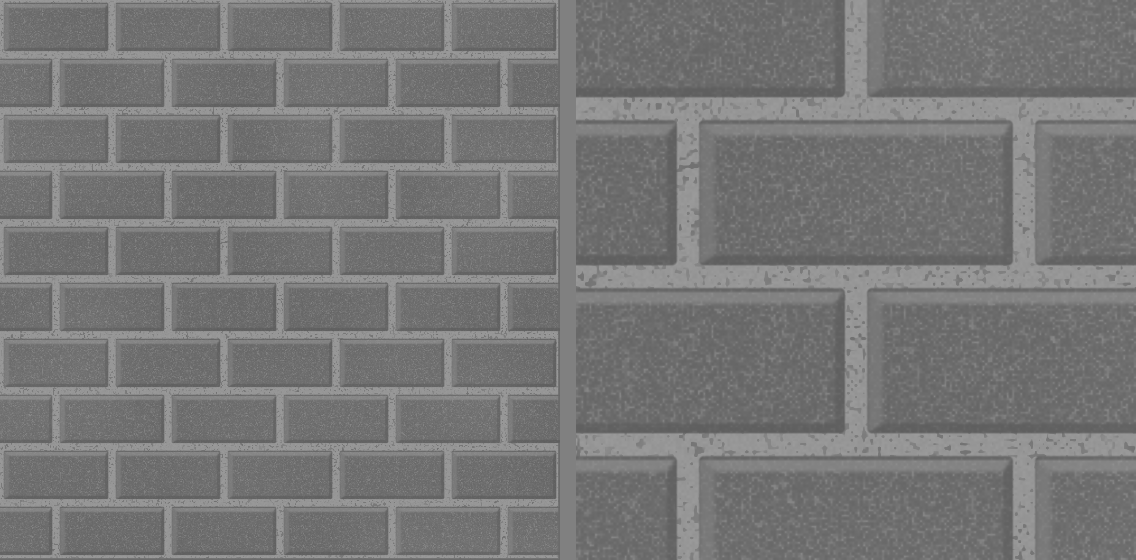
Left: the whole. Right: its middle third, enlarged.
A WebGL 2 fragment shader for this texture:

```glsl
#version 300 es
precision highp float;
// Grey running-bond brick wall with bevelled, grainy bricks and speckled mortar.

uniform vec2 u_resolution;
out vec4 fragColor;

const vec2 REPEATS = vec2(5.0, 10.0);      // bricks across, courses up
const vec2 WALL_SHIFT = vec2(0.0, 0.002);
const vec2 HALF_JOINT = vec2(0.0066, 0.0068);
const float CORNER_RADIUS = 0.003;
const float LIT_BEVEL = 0.0095;            // width of top and left bevels
const float SHADED_BEVEL = 0.0060;         // width of bottom and right bevels
const float LIP_WIDTH = 0.0028;            // dark lip along the upper edge
const float BORDER_WIDTH = 0.0040;         // shaded rim at the right and bottom
const float GRAIN_SCALE = 620.0;
const float PIT_SCALE = 430.0;
const float CLOUD_SCALE = 7.0;

const float FACE_GREY = 0.434;
const float TOP_GREY = 0.525;
const float LEFT_GREY = 0.480;
const float RIGHT_GREY = 0.395;
const float BOTTOM_GREY = 0.390;
const float LIP_GREY = 0.420;
const float MORTAR_GREY = 0.590;
const float PIT_GREY = 0.44;
const float BORDER_GREY = 0.42;
const float GRAIN_CONTRAST = 0.10;
const float CLOUD_CONTRAST = 0.030;

float hash(vec2 p) {
    vec3 q = fract(p.xyx * vec3(0.1031, 0.1030, 0.0973));
    q += dot(q, q.yzx + 33.33);
    return fract((q.x + q.y) * q.z);
}

float valueNoise(vec2 p) {
    vec2 cell = floor(p), f = fract(p);
    f = f * f * (3.0 - 2.0 * f);
    return mix(mix(hash(cell), hash(cell + vec2(1, 0)), f.x),
               mix(hash(cell + vec2(0, 1)), hash(cell + vec2(1, 1)), f.x), f.y);
}

float roundedBox(vec2 p, vec2 halfSize, float radius) {
    vec2 q = abs(p) - halfSize + radius;
    return length(max(q, 0.0)) + min(max(q.x, q.y), 0.0) - radius;
}

// Brick shade with mitred bevels lit from the upper left.
float brickShade(vec2 local, vec2 halfSize, vec2 p) {
    vec2 low = local + halfSize;            // distance from left, bottom
    vec2 high = halfSize - local;           // distance from right, top
    vec4 sides = vec4(high.y / LIT_BEVEL, low.x / LIT_BEVEL,
                      high.x / SHADED_BEVEL, low.y / SHADED_BEVEL);
    float edge = min(min(sides.x, sides.y), min(sides.z, sides.w));

    // Weights near the smallest ratio blend the mitred corners.
    vec4 weights = exp((edge - sides) * 8.0);
    float bevel = dot(weights, vec4(TOP_GREY, LEFT_GREY, RIGHT_GREY, BOTTOM_GREY))
                / dot(weights, vec4(1.0));
    float flatness = smoothstep(0.75, 1.2, edge);
    float shade = mix(bevel, FACE_GREY, flatness);
    shade = mix(LIP_GREY, shade, smoothstep(0.5, 1.2, high.y / LIP_WIDTH));
    shade = mix(shade - 0.025, shade, smoothstep(0.0, 0.003, low.x));

    // Fine mineral grain with sparse bright peaks, and faint staining.
    float grain = valueNoise(p * GRAIN_SCALE);
    float sparkle = GRAIN_CONTRAST * (0.45 * (grain - 0.5) + 0.8 * pow(grain, 5.0));
    float cloud = CLOUD_CONTRAST * (valueNoise(p * CLOUD_SCALE + 5.0) - 0.5);
    return shade + cloud + sparkle * mix(0.35, 1.0, flatness);
}

// Pale mortar with small dark pits gathered in loose clusters.
float mortarShade(vec2 p) {
    float clusters = valueNoise(p * 60.0 + 9.0);
    float pits = smoothstep(0.66, 0.84, valueNoise(p * PIT_SCALE + 51.0));
    float shade = MORTAR_GREY + 0.03 * (valueNoise(p * GRAIN_SCALE + 23.0) - 0.5);
    return mix(shade, PIT_GREY, pits * mix(0.25, 1.0, clusters));
}

void main() {
    vec2 p = gl_FragCoord.xy / u_resolution;
    float pixel = 1.0 / min(u_resolution.x, u_resolution.y);

    // Every other course moves sideways by half a brick.
    vec2 grid = (p - WALL_SHIFT) * REPEATS;
    grid.x += 0.5 * mod(floor(grid.y) + 1.0, 2.0);
    vec2 local = (fract(grid) - 0.5) / REPEATS;
    vec2 halfSize = 0.5 / REPEATS - HALF_JOINT;

    float outline = roundedBox(local, halfSize, CORNER_RADIUS);
    float softness = max(0.7 * pixel, 0.0008);
    float coverage = 1.0 - smoothstep(-softness, softness, outline);
    float grey = mix(mortarShade(p), brickShade(local, halfSize, p), coverage);

    // The wall's own lower and right rims fall into shade.
    float rim = min(1.0 - p.x, p.y) / BORDER_WIDTH;
    grey = mix(min(grey, BORDER_GREY), grey, smoothstep(0.5, 1.1, rim));
    fragColor = vec4(vec3(grey), 1.0);
}
```
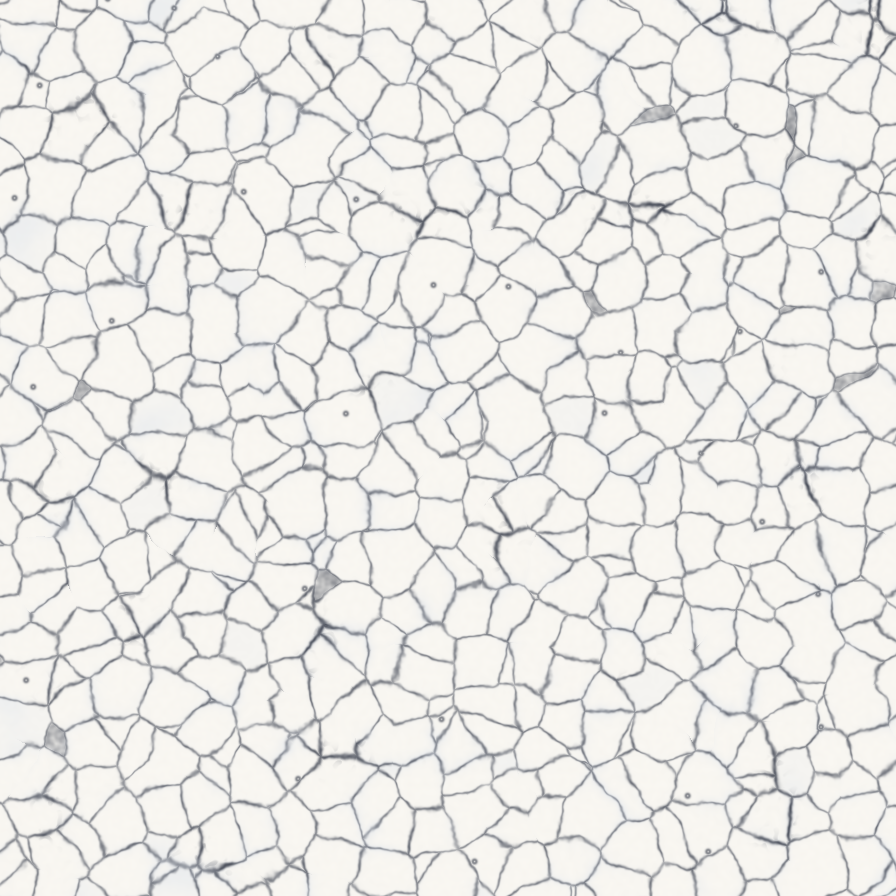
This texture is drawn by a WebGL 2 fragment shader. Its source:

```glsl
#version 300 es
precision highp float;

uniform vec2 u_resolution;
out vec4 fragColor;

const float GRAINS = 19.5;
const vec3 PAPER = vec3(0.975, 0.966, 0.945);
const vec3 HAZE = vec3(0.87, 0.895, 0.93);
const vec3 INK = vec3(0.24, 0.26, 0.31);

vec3 hash3(vec3 p) {
  p = fract(p * vec3(0.1031, 0.1030, 0.0973));
  p += dot(p, p.yxz + 33.33);
  return fract((p.xxy + p.yxx) * p.zyx);
}

float cornerSlope(vec2 corner, vec2 offset, float seed) {
  float angle = 6.2832 * hash3(vec3(corner, seed)).x;
  return dot(vec2(cos(angle), sin(angle)), offset);
}

float gradientNoise(vec2 p, float seed) {
  vec2 i = floor(p);
  vec2 f = p - i;
  vec2 u = f * f * f * (f * (f * 6.0 - 15.0) + 10.0);
  vec2 e = vec2(1.0, 0.0);
  float low = mix(cornerSlope(i, f, seed), cornerSlope(i + e, f - e, seed), u.x);
  float high = mix(cornerSlope(i + e.yx, f - e.yx, seed),
                   cornerSlope(i + e.xx, f - e.xx, seed), u.x);
  return mix(low, high, u.y);
}

vec2 warp(vec2 p, float scale, float seed) {
  return vec2(gradientNoise(p * scale, seed), gradientNoise(p * scale, seed + 1.0));
}

// Site of a grain: position, weight, grain id.
// The second site of a cell is either a lobe of the first or a tiny grain.
vec4 grainSite(vec2 cell, float index) {
  vec3 first = hash3(vec3(cell, 3.0));
  vec3 second = hash3(vec3(cell, 8.0));
  float id = cell.x + 100.0 * cell.y;
  float weight = 0.24 * first.z;
  if (index < 0.5) return vec4(cell + first.xy, weight, id);
  bool lobe = second.z < 0.35;
  return vec4(cell + second.xy, lobe ? weight : -0.38 * second.z, lobe ? id : id + 0.5);
}

float power(vec2 p, vec4 site) {
  vec2 d = p - site.xy;
  return dot(d, d) - site.z;
}

vec4 nearestSite(vec2 p) {
  vec4 best = vec4(0.0);
  float lowest = 1e3;
  for (int n = 0; n < 50; n++) {
    vec2 step2 = vec2(n / 2 % 5, n / 10) - 2.0;
    vec4 site = grainSite(floor(p) + step2, float(n % 2));
    float value = power(p, site);
    if (value < lowest) {
      lowest = value;
      best = site;
    }
  }
  return best;
}

float boundaryDistance(vec2 p, vec4 home) {
  float nearest = 10.0;
  for (int n = 0; n < 50; n++) {
    vec2 step2 = vec2(n / 2 % 5, n / 10) - 2.0;
    vec4 site = grainSite(floor(p) + step2, float(n % 2));
    if (abs(site.w - home.w) > 0.2) {
      float gap = power(p, site) - power(p, home);
      nearest = min(nearest, gap / (2.0 * max(distance(site.xy, home.xy), 0.01)));
    }
  }
  return max(nearest, 0.0);
}

float bell(float d, float width) {
  return exp(-0.5 * d * d / (width * width));
}

// Sparse tiny rings inside the grains
float specks(vec2 p, float width) {
  vec2 cell = floor(p);
  vec3 h = hash3(vec3(cell, 21.0));
  float ring = abs(distance(p, cell + 0.2 + 0.6 * h.xy) - 0.025);
  return bell(ring, width) * step(0.86, h.z);
}

void main() {
  float side = min(u_resolution.x, u_resolution.y);
  vec2 p = gl_FragCoord.xy / side * GRAINS + 40.0;
  float pixel = GRAINS / side;

  // Curved and slightly ragged grain borders
  vec2 q = p + 0.24 * warp(p, 1.1, 31.0) + 0.06 * warp(p, 3.3, 35.0)
             + 0.02 * warp(p, 9.0, 39.0);
  vec4 home = nearestSite(q);
  float edge = boundaryDistance(q, home);

  // Border strokes, heavier where deposits gather
  float clot = smoothstep(0.22, 0.5, gradientNoise(p * 0.5, 51.0));
  float uneven = gradientNoise(p * 2.3, 53.0) + 0.6 * gradientNoise(p * 8.0, 55.0);
  float width = max(0.025 * (1.0 + 0.5 * clot + 0.3 * uneven), 0.5 * pixel);
  float ink = bell(edge, width) * clamp(0.52 + 0.3 * uneven + 0.25 * clot, 0.25, 0.95);

  // Ragged deposits and stained tiny grains
  float ragged = smoothstep(0.12, 0.4, gradientNoise(p * 5.0, 57.0));
  ink = max(ink, 0.75 * clot * ragged * exp(-edge / 0.07));
  vec3 stain = hash3(vec3(floor(home.w * 2.0 + 0.5), 7.0, 61.0));
  float tiny = step(0.25, fract(home.w));
  ink = max(ink, tiny * step(0.86, stain.x) * (0.35 + 0.35 * uneven));
  ink = max(ink, 0.6 * specks(p * 0.7, max(0.018, 0.4 * pixel)));

  // Pale blue haze beside the borders
  float patches = smoothstep(-0.1, 0.5, gradientNoise(p * 0.8, 63.0));
  float haze = exp(-edge / 0.09) * (0.2 + 0.8 * patches);
  haze = max(haze, 0.45 * step(0.96, stain.y) * (0.5 + patches));

  vec3 color = PAPER + 0.008 * gradientNoise(p * 6.0, 65.0);
  color = mix(color, HAZE, clamp(0.7 * haze, 0.0, 1.0));
  color = mix(color, INK, clamp(ink, 0.0, 1.0));
  fragColor = vec4(color, 1.0);
}
```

WORK REQUIRED. Starting from the records above, copy each line where the string "REPEATS" is found.

RESPONSE BELOW.
const vec2 REPEATS = vec2(5.0, 10.0);      // bricks across, courses up
    vec2 grid = (p - WALL_SHIFT) * REPEATS;
    vec2 local = (fract(grid) - 0.5) / REPEATS;
    vec2 halfSize = 0.5 / REPEATS - HALF_JOINT;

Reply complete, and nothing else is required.